Show every line of the data where the word "return" can be found.

• Collection entries:
-- -- --

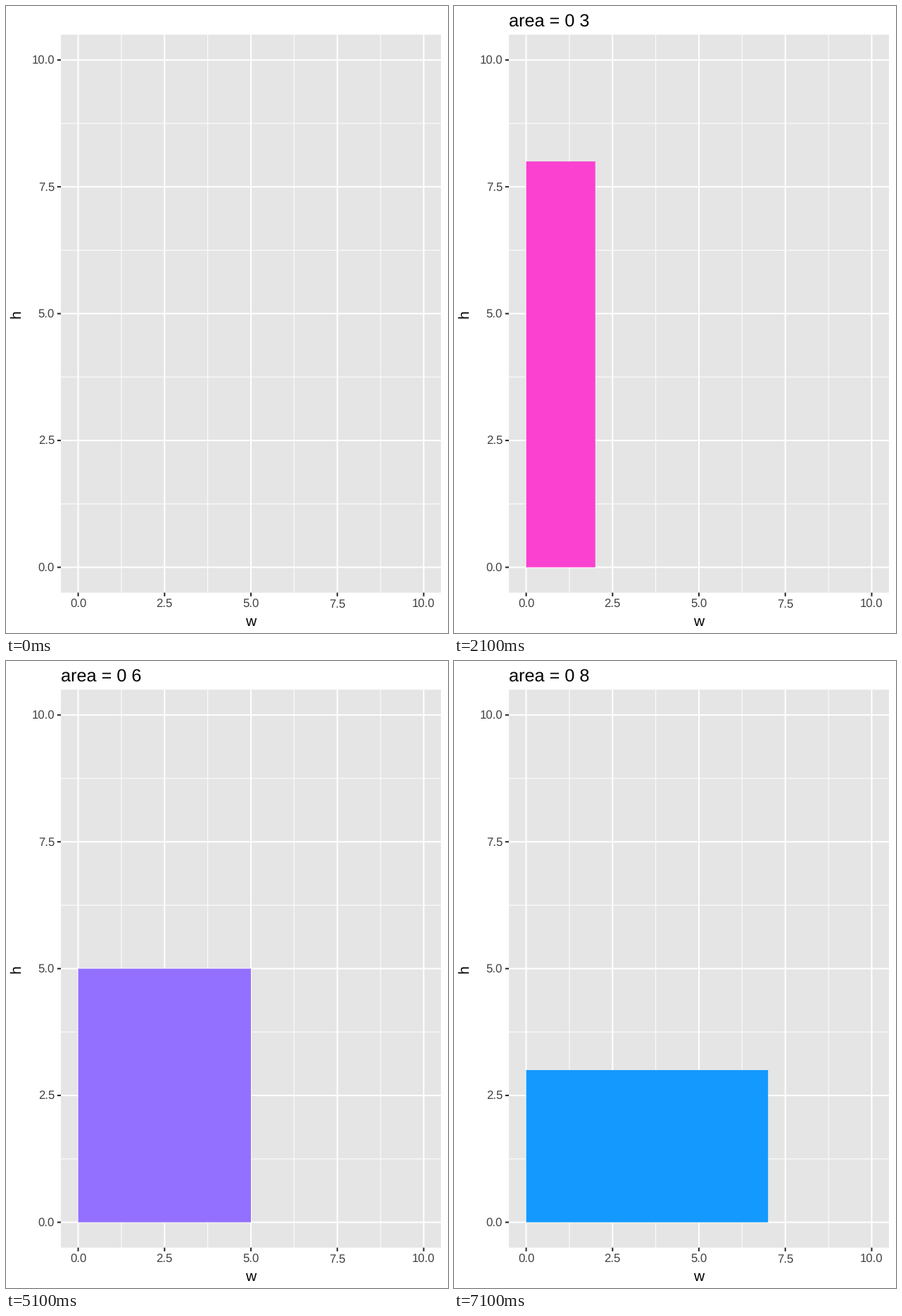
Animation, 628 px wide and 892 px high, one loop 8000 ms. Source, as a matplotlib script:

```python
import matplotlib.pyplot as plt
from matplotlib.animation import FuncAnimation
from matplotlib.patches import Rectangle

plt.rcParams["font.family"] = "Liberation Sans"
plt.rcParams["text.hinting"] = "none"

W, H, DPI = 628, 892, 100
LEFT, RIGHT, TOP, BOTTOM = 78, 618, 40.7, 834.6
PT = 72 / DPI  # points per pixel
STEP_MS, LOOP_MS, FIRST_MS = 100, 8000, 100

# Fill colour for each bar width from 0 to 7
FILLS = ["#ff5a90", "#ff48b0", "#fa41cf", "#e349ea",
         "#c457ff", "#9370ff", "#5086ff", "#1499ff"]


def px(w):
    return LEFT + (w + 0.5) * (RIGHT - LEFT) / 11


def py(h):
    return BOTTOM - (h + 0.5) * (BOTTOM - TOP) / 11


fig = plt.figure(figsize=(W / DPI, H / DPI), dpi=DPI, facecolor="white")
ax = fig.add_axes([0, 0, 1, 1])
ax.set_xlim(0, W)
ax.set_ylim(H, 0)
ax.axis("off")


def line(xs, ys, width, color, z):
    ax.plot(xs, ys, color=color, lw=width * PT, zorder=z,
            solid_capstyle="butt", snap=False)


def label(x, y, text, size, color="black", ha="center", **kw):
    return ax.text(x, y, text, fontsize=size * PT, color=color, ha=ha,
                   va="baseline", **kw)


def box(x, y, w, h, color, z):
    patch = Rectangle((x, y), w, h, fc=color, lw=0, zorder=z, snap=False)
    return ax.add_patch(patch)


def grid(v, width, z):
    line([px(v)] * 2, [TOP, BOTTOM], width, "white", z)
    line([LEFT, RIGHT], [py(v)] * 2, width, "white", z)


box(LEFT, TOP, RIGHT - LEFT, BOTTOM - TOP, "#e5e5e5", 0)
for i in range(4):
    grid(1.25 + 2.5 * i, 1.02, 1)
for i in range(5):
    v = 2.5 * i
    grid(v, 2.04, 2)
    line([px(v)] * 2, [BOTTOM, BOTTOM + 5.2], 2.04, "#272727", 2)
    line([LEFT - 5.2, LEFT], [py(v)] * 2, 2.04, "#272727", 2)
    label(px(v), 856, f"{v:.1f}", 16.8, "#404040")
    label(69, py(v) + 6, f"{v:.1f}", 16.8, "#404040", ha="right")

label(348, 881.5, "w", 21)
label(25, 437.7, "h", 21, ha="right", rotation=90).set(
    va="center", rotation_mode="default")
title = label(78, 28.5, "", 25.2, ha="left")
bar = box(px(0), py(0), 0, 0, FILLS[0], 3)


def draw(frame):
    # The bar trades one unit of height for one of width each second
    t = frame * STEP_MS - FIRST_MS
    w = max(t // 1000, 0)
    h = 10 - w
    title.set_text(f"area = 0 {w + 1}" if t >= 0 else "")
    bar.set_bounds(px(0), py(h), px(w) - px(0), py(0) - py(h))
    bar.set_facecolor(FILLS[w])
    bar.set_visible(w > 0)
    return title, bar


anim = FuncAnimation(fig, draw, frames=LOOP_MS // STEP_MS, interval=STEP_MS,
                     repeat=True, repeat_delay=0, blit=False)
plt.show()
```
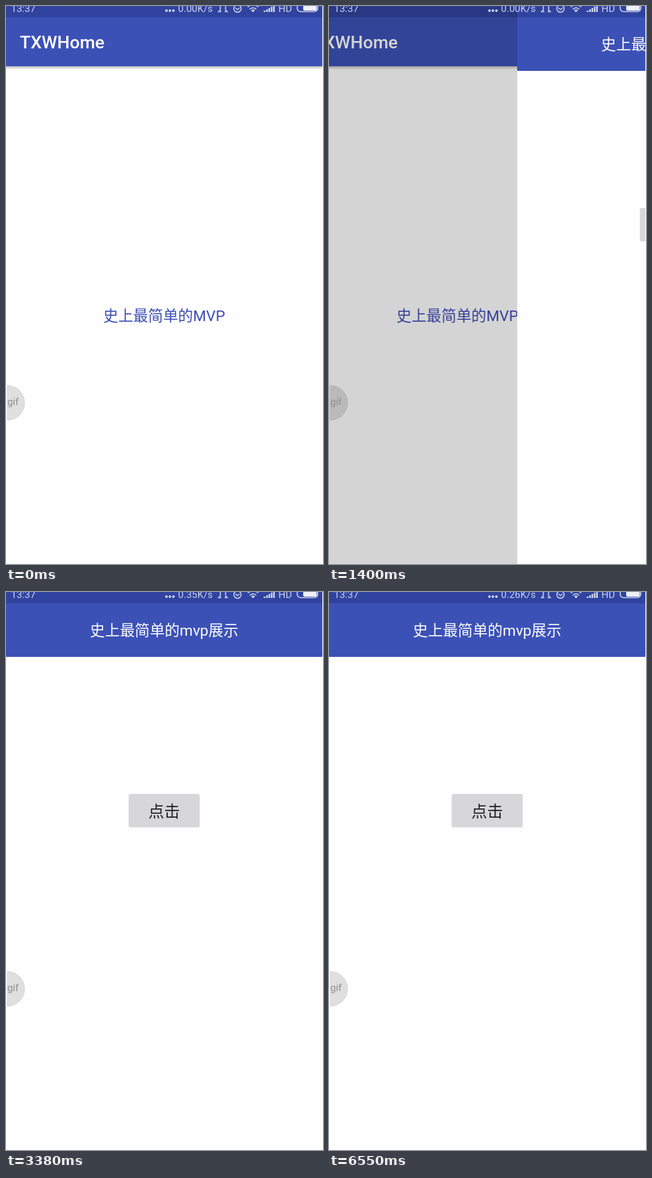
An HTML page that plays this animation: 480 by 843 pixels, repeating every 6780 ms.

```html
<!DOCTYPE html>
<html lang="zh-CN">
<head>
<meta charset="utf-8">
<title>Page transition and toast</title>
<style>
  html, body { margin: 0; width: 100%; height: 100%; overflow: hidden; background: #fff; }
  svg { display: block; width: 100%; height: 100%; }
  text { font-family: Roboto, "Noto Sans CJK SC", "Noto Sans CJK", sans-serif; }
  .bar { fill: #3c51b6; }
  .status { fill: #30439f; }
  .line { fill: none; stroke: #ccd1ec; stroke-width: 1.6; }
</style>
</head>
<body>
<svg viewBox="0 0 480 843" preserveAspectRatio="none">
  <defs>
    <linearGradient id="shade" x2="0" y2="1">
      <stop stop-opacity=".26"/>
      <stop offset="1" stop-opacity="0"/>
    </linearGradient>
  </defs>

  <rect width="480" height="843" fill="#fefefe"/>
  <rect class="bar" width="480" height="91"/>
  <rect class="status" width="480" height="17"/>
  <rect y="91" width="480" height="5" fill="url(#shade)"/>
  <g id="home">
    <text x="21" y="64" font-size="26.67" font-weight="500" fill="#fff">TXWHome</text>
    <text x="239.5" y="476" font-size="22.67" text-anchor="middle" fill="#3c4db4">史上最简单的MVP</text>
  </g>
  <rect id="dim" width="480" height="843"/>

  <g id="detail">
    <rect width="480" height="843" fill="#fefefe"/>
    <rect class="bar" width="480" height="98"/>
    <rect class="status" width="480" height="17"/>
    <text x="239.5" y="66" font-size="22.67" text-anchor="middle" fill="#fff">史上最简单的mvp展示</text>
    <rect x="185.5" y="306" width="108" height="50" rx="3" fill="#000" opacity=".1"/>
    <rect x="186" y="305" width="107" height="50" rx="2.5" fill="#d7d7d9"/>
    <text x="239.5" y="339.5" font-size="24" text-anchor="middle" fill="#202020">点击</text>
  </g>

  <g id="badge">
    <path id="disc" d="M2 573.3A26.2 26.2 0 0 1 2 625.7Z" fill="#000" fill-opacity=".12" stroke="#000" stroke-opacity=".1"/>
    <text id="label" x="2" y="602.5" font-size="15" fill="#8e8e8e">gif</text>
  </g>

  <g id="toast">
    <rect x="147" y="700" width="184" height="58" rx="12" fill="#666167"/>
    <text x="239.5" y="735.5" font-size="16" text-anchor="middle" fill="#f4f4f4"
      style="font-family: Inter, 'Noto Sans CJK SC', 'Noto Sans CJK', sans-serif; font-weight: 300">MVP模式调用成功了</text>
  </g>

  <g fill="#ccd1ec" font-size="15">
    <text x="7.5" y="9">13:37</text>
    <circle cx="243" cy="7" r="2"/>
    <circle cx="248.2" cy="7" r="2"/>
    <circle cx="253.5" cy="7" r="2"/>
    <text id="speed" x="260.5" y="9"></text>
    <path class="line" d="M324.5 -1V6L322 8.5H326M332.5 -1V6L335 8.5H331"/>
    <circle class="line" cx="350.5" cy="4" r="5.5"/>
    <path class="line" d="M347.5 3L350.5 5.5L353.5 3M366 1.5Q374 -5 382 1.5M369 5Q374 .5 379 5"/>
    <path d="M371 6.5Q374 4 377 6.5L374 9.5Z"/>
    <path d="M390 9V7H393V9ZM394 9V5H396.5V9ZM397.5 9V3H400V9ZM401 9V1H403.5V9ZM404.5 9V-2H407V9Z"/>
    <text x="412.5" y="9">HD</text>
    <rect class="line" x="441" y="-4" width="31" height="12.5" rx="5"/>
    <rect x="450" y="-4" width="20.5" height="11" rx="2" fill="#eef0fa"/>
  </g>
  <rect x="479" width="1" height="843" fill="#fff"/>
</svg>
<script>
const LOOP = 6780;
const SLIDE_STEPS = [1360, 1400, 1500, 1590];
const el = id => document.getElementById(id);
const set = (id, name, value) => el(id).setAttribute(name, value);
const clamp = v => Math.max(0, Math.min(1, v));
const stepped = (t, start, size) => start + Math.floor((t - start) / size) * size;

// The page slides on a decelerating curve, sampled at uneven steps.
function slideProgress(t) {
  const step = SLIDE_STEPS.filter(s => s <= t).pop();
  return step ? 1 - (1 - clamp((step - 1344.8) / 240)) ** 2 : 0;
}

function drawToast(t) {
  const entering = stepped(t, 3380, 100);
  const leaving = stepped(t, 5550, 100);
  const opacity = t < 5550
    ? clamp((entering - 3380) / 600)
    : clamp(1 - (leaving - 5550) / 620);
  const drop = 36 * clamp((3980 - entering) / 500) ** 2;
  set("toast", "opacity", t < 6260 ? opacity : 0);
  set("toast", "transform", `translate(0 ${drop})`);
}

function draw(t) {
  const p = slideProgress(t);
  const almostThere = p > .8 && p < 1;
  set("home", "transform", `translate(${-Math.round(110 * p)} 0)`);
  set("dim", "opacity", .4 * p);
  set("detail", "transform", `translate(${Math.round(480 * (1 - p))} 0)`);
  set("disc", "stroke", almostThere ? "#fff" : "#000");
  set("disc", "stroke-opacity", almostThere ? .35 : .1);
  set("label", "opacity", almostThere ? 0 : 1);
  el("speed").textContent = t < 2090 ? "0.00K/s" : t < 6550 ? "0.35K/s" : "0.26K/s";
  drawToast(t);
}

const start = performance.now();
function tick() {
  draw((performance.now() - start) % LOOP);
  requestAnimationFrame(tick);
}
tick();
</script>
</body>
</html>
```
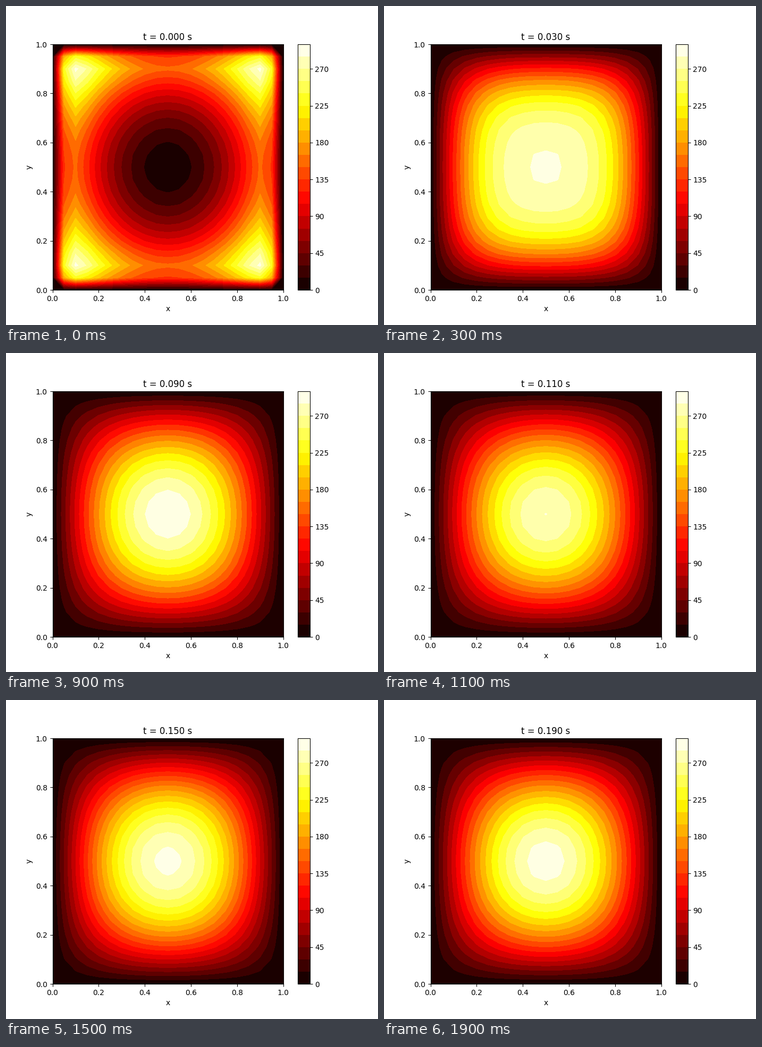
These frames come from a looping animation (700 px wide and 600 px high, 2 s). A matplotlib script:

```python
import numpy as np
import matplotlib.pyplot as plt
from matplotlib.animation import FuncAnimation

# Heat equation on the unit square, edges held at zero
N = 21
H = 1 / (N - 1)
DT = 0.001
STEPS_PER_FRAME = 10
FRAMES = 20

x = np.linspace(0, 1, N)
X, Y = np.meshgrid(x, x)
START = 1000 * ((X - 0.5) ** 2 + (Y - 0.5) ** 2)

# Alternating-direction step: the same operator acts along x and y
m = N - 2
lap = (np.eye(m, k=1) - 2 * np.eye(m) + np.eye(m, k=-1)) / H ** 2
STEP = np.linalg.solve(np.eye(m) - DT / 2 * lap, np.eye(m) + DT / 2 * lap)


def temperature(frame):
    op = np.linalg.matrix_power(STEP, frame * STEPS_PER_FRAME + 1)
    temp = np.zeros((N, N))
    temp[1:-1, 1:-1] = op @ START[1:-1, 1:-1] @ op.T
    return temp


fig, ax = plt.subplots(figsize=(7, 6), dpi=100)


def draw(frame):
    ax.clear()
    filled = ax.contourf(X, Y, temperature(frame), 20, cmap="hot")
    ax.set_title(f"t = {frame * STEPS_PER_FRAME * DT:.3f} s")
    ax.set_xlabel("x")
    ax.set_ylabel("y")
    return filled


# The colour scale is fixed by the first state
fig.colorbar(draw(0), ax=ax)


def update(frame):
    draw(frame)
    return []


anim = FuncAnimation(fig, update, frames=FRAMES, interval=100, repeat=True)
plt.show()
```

-- -- --

• YOUR SOLUTION:
    return LEFT + (w + 0.5) * (RIGHT - LEFT) / 11
    return BOTTOM - (h + 0.5) * (BOTTOM - TOP) / 11
    return ax.text(x, y, text, fontsize=size * PT, color=color, ha=ha,
    return ax.add_patch(patch)
    return title, bar
  return step ? 1 - (1 - clamp((step - 1344.8) / 240)) ** 2 : 0;
    return temp
    return filled
    return []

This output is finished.